Source texts of formatted documents:

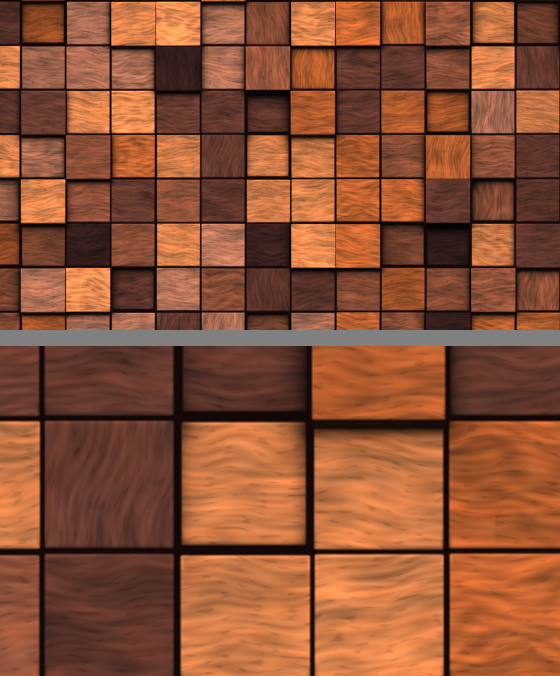
Top: the whole. Bottom: its middle third, enlarged.
Give the GLSL for this pattern, as a Shadertoy shader.

```glsl
const vec2 PITCH = vec2(0.1363, 0.1345);   // block spacing in canvas heights
const vec2 ANCHOR = vec2(0.063, 0.997);    // corner of the block lattice
const vec3 GAP_COLOR = vec3(0.07, 0.03, 0.025);

float hash(vec2 p, float seed) {
    vec3 q = fract(vec3(p.xyx + 37.0 + seed * 11.3) * vec3(0.1031, 0.1030, 0.0973));
    q += dot(q, q.yzx + 33.33);
    return fract((q.x + q.y) * q.z);
}

float gradientDot(vec2 corner, vec2 offset) {
    float a = 6.2832 * hash(corner, 5.0);
    return dot(vec2(cos(a), sin(a)), offset);
}

float gradientNoise(vec2 p) {
    vec2 i = floor(p), f = fract(p);
    vec2 u = f * f * f * (f * (f * 6.0 - 15.0) + 10.0);
    vec2 e = vec2(1.0, 0.0);
    float low = mix(gradientDot(i, f), gradientDot(i + e, f - e), u.x);
    float high = mix(gradientDot(i + e.yx, f - e.yx), gradientDot(i + 1.0, f - 1.0), u.x);
    return mix(low, high, u.y);
}

float roundedBox(vec2 p, float halfSize, float radius) {
    vec2 d = abs(p) - halfSize + radius;
    return length(max(d, 0.0)) + min(max(d.x, d.y), 0.0) - radius;
}

// Mostly level blocks, with a few pushed out or sunk in
float blockLift(vec2 cell) {
    float h = hash(cell, 1.0);
    return 0.3 * (h - 0.5) + 0.75 * step(0.85, h) - 0.8 * step(h, 0.09);
}

// Position inside a block, including its small misalignment
vec2 blockLocal(vec2 p, vec2 cell, float lift) {
    vec2 jitter = vec2(hash(cell, 2.0), hash(cell, 3.0)) - 0.5;
    return p - cell - 0.5 - 0.014 * jitter + vec2(0.0, 0.018 * lift);
}

float blockDistance(vec2 local, float lift) {
    return roundedBox(local, 0.487 + 0.018 * lift, 0.025);
}

// Tone chosen by weight: rgb is the colour, a is its share
vec3 woodTone(float pick) {
    vec4 tones[6] = vec4[6](
        vec4(0.53, 0.30, 0.21, 0.27), vec4(0.37, 0.21, 0.17, 0.19),
        vec4(0.86, 0.51, 0.30, 0.18), vec4(0.70, 0.36, 0.18, 0.16),
        vec4(0.68, 0.43, 0.33, 0.15), vec4(0.21, 0.12, 0.11, 0.05));
    vec3 tone = tones[5].rgb;
    for (int i = 0; i < 6; i++) {
        if (pick < tones[i].a) { tone = tones[i].rgb; break; }
        pick -= tones[i].a;
    }
    return tone;
}

vec3 woodFace(vec2 local, vec2 cell) {
    // Grain runs across most blocks and upright on some
    float angle = 0.35 * (hash(cell, 6.0) - 0.5) + 1.5708 * step(0.78, hash(cell, 7.0));
    float c = cos(angle), s = sin(angle);
    vec2 q = mat2(c, -s, s, c) * local;
    vec2 origin = 40.0 * vec2(hash(cell, 8.0), hash(cell, 9.0));
    q.y += 0.12 * gradientNoise(q * 1.7 + origin);

    float bands = gradientNoise(q * vec2(1.2, 7.0) + origin);
    float fibres = gradientNoise(q * vec2(3.5, 21.0) + origin.yx);
    float pores = smoothstep(0.15, 0.55, gradientNoise(q * vec2(8.0, 32.0) + origin));
    float figure = gradientNoise(q * vec2(1.5, 2.5) + origin + 9.0);
    float rings = sin(30.0 * (q.y + 0.5 * figure)) * step(0.8, hash(cell, 10.0));

    vec3 tone = woodTone(hash(cell, 4.0)) * (0.9 + 0.2 * hash(cell, 11.0));
    float shade = 1.0 + 0.24 * bands + 0.26 * fibres + 0.18 * figure + 0.07 * rings;
    return tone * (shade - 0.14 * pores) * mix(vec3(1.0), vec3(1.05, 0.97, 0.9), bands);
}

void mainImage(out vec4 fragColor, in vec2 fragCoord) {
    vec2 p = (fragCoord / iResolution.y - ANCHOR) / PITCH;
    float pixel = 1.0 / (iResolution.y * PITCH.y);
    vec2 home = floor(p);

    // The highest block covering this point is the visible one
    vec2 owner = home;
    float ownerLift = -9.0;
    for (int k = 0; k < 9; k++) {
        vec2 cell = home + vec2(k % 3, k / 3) - 1.0;
        float lift = blockLift(cell);
        float d = blockDistance(blockLocal(p, cell, lift), lift);
        if (d < 0.0 && lift > ownerLift) { owner = cell; ownerLift = lift; }
    }
    ownerLift = blockLift(owner);
    vec2 local = blockLocal(p, owner, ownerLift);
    float edge = blockDistance(local, ownerLift);

    // Higher neighbours cast soft shadows, longest downward
    float light = 1.0;
    for (int k = 0; k < 9; k++) {
        vec2 cell = owner + vec2(k % 3, k / 3) - 1.0;
        float lift = blockLift(cell);
        float drop = max(lift - ownerLift, 0.0);
        vec2 castLocal = blockLocal(p, cell, lift) + vec2(0.0, 0.06 * drop);
        float d = max(blockDistance(castLocal, lift), 0.0);
        light *= 1.0 - 0.9 * smoothstep(0.0, 0.8, drop) * exp(-d / (0.015 + 0.05 * drop));
    }

    // Face shading and softly worn rims
    vec3 color = woodFace(local, owner);
    float rim = smoothstep(-0.045, -0.012, edge);
    color *= 1.0 + rim * (0.2 * smoothstep(0.3, 0.48, local.y) - 0.22 * smoothstep(0.3, 0.48, -local.y));
    color *= (1.0 + 0.07 * ownerLift - 0.06 * local.y) * light;
    color = mix(GAP_COLOR, color, smoothstep(pixel * 0.5, -pixel * 0.5 - 0.018, edge));

    vec2 centered = fragCoord / iResolution.xy - 0.5;
    color *= 1.04 - 0.25 * dot(centered, centered);
    fragColor = vec4(clamp(color, 0.0, 1.0), 1.0);
}
```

▶ **Exercise**: Reproduce all entries without any change, and omit the pictures.

▶ **Answer box**:
Top: the whole. Bottom: its middle third, enlarged.
Give the GLSL for this pattern, as a Shadertoy shader.

```glsl
const vec2 PITCH = vec2(0.1363, 0.1345);   // block spacing in canvas heights
const vec2 ANCHOR = vec2(0.063, 0.997);    // corner of the block lattice
const vec3 GAP_COLOR = vec3(0.07, 0.03, 0.025);

float hash(vec2 p, float seed) {
    vec3 q = fract(vec3(p.xyx + 37.0 + seed * 11.3) * vec3(0.1031, 0.1030, 0.0973));
    q += dot(q, q.yzx + 33.33);
    return fract((q.x + q.y) * q.z);
}

float gradientDot(vec2 corner, vec2 offset) {
    float a = 6.2832 * hash(corner, 5.0);
    return dot(vec2(cos(a), sin(a)), offset);
}

float gradientNoise(vec2 p) {
    vec2 i = floor(p), f = fract(p);
    vec2 u = f * f * f * (f * (f * 6.0 - 15.0) + 10.0);
    vec2 e = vec2(1.0, 0.0);
    float low = mix(gradientDot(i, f), gradientDot(i + e, f - e), u.x);
    float high = mix(gradientDot(i + e.yx, f - e.yx), gradientDot(i + 1.0, f - 1.0), u.x);
    return mix(low, high, u.y);
}

float roundedBox(vec2 p, float halfSize, float radius) {
    vec2 d = abs(p) - halfSize + radius;
    return length(max(d, 0.0)) + min(max(d.x, d.y), 0.0) - radius;
}

// Mostly level blocks, with a few pushed out or sunk in
float blockLift(vec2 cell) {
    float h = hash(cell, 1.0);
    return 0.3 * (h - 0.5) + 0.75 * step(0.85, h) - 0.8 * step(h, 0.09);
}

// Position inside a block, including its small misalignment
vec2 blockLocal(vec2 p, vec2 cell, float lift) {
    vec2 jitter = vec2(hash(cell, 2.0), hash(cell, 3.0)) - 0.5;
    return p - cell - 0.5 - 0.014 * jitter + vec2(0.0, 0.018 * lift);
}

float blockDistance(vec2 local, float lift) {
    return roundedBox(local, 0.487 + 0.018 * lift, 0.025);
}

// Tone chosen by weight: rgb is the colour, a is its share
vec3 woodTone(float pick) {
    vec4 tones[6] = vec4[6](
        vec4(0.53, 0.30, 0.21, 0.27), vec4(0.37, 0.21, 0.17, 0.19),
        vec4(0.86, 0.51, 0.30, 0.18), vec4(0.70, 0.36, 0.18, 0.16),
        vec4(0.68, 0.43, 0.33, 0.15), vec4(0.21, 0.12, 0.11, 0.05));
    vec3 tone = tones[5].rgb;
    for (int i = 0; i < 6; i++) {
        if (pick < tones[i].a) { tone = tones[i].rgb; break; }
        pick -= tones[i].a;
    }
    return tone;
}

vec3 woodFace(vec2 local, vec2 cell) {
    // Grain runs across most blocks and upright on some
    float angle = 0.35 * (hash(cell, 6.0) - 0.5) + 1.5708 * step(0.78, hash(cell, 7.0));
    float c = cos(angle), s = sin(angle);
    vec2 q = mat2(c, -s, s, c) * local;
    vec2 origin = 40.0 * vec2(hash(cell, 8.0), hash(cell, 9.0));
    q.y += 0.12 * gradientNoise(q * 1.7 + origin);

    float bands = gradientNoise(q * vec2(1.2, 7.0) + origin);
    float fibres = gradientNoise(q * vec2(3.5, 21.0) + origin.yx);
    float pores = smoothstep(0.15, 0.55, gradientNoise(q * vec2(8.0, 32.0) + origin));
    float figure = gradientNoise(q * vec2(1.5, 2.5) + origin + 9.0);
    float rings = sin(30.0 * (q.y + 0.5 * figure)) * step(0.8, hash(cell, 10.0));

    vec3 tone = woodTone(hash(cell, 4.0)) * (0.9 + 0.2 * hash(cell, 11.0));
    float shade = 1.0 + 0.24 * bands + 0.26 * fibres + 0.18 * figure + 0.07 * rings;
    return tone * (shade - 0.14 * pores) * mix(vec3(1.0), vec3(1.05, 0.97, 0.9), bands);
}

void mainImage(out vec4 fragColor, in vec2 fragCoord) {
    vec2 p = (fragCoord / iResolution.y - ANCHOR) / PITCH;
    float pixel = 1.0 / (iResolution.y * PITCH.y);
    vec2 home = floor(p);

    // The highest block covering this point is the visible one
    vec2 owner = home;
    float ownerLift = -9.0;
    for (int k = 0; k < 9; k++) {
        vec2 cell = home + vec2(k % 3, k / 3) - 1.0;
        float lift = blockLift(cell);
        float d = blockDistance(blockLocal(p, cell, lift), lift);
        if (d < 0.0 && lift > ownerLift) { owner = cell; ownerLift = lift; }
    }
    ownerLift = blockLift(owner);
    vec2 local = blockLocal(p, owner, ownerLift);
    float edge = blockDistance(local, ownerLift);

    // Higher neighbours cast soft shadows, longest downward
    float light = 1.0;
    for (int k = 0; k < 9; k++) {
        vec2 cell = owner + vec2(k % 3, k / 3) - 1.0;
        float lift = blockLift(cell);
        float drop = max(lift - ownerLift, 0.0);
        vec2 castLocal = blockLocal(p, cell, lift) + vec2(0.0, 0.06 * drop);
        float d = max(blockDistance(castLocal, lift), 0.0);
        light *= 1.0 - 0.9 * smoothstep(0.0, 0.8, drop) * exp(-d / (0.015 + 0.05 * drop));
    }

    // Face shading and softly worn rims
    vec3 color = woodFace(local, owner);
    float rim = smoothstep(-0.045, -0.012, edge);
    color *= 1.0 + rim * (0.2 * smoothstep(0.3, 0.48, local.y) - 0.22 * smoothstep(0.3, 0.48, -local.y));
    color *= (1.0 + 0.07 * ownerLift - 0.06 * local.y) * light;
    color = mix(GAP_COLOR, color, smoothstep(pixel * 0.5, -pixel * 0.5 - 0.018, edge));

    vec2 centered = fragCoord / iResolution.xy - 0.5;
    color *= 1.04 - 0.25 * dot(centered, centered);
    fragColor = vec4(clamp(color, 0.0, 1.0), 1.0);
}
```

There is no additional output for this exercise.